From the listing below, select every line where the word "none" appears.

━━━ Records provided

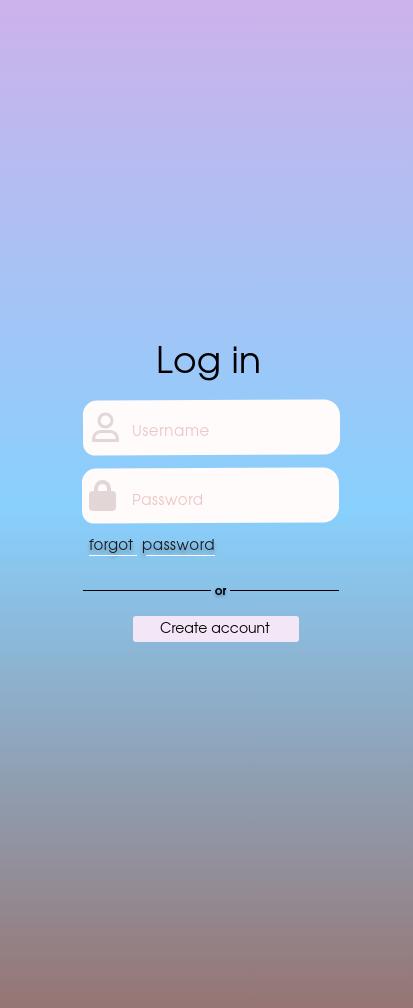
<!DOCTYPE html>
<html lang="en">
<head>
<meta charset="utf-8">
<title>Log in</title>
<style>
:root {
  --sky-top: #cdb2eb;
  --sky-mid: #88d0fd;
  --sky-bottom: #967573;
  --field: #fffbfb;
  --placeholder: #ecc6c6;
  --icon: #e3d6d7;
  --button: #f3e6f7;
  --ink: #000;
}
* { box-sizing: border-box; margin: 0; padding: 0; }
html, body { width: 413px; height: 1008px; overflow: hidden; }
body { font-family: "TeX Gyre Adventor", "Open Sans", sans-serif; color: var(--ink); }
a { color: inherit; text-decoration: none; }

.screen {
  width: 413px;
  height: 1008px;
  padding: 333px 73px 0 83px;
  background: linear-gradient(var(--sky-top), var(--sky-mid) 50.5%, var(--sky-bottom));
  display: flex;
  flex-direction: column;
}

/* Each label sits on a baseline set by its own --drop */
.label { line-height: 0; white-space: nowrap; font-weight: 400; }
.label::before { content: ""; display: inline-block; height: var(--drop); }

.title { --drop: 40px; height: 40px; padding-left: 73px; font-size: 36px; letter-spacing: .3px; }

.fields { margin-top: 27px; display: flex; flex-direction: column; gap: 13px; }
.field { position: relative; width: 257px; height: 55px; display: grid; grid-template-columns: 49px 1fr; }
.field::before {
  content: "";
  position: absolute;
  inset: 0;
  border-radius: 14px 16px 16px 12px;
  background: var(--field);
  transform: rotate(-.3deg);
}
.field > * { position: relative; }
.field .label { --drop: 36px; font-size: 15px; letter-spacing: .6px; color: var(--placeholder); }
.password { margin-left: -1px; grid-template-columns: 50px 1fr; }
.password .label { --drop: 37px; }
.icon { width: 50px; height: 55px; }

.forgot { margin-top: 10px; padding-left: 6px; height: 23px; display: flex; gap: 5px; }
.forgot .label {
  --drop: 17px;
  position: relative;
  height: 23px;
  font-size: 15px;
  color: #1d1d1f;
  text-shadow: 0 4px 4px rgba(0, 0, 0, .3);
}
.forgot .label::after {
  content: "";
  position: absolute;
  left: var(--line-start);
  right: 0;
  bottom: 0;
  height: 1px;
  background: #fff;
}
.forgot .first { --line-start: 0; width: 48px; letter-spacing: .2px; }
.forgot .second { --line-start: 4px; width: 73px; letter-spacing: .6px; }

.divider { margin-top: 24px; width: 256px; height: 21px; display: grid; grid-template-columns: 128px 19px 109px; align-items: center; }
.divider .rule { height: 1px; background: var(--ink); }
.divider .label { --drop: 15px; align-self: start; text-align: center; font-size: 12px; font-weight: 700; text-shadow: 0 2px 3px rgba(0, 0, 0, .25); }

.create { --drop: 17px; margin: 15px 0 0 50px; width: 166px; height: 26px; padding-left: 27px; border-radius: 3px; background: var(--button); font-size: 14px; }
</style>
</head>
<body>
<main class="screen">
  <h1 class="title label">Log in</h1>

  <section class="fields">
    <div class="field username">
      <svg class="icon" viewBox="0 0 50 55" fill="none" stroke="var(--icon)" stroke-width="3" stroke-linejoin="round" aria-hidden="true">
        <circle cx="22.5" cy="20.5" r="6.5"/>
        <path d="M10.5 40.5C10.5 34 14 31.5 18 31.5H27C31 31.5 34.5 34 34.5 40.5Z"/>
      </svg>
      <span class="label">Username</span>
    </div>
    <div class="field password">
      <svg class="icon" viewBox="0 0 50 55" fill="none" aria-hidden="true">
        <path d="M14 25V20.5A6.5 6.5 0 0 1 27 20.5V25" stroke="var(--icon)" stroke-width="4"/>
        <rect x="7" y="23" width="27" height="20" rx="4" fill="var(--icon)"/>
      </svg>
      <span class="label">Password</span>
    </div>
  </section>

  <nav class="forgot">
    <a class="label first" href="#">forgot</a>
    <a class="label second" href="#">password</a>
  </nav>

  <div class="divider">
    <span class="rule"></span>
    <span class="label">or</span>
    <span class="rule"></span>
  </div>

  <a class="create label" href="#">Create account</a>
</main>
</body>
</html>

━━━━━━

## [Task response]
a { color: inherit; text-decoration: none; }
      <svg class="icon" viewBox="0 0 50 55" fill="none" stroke="var(--icon)" stroke-width="3" stroke-linejoin="round" aria-hidden="true">
      <svg class="icon" viewBox="0 0 50 55" fill="none" aria-hidden="true">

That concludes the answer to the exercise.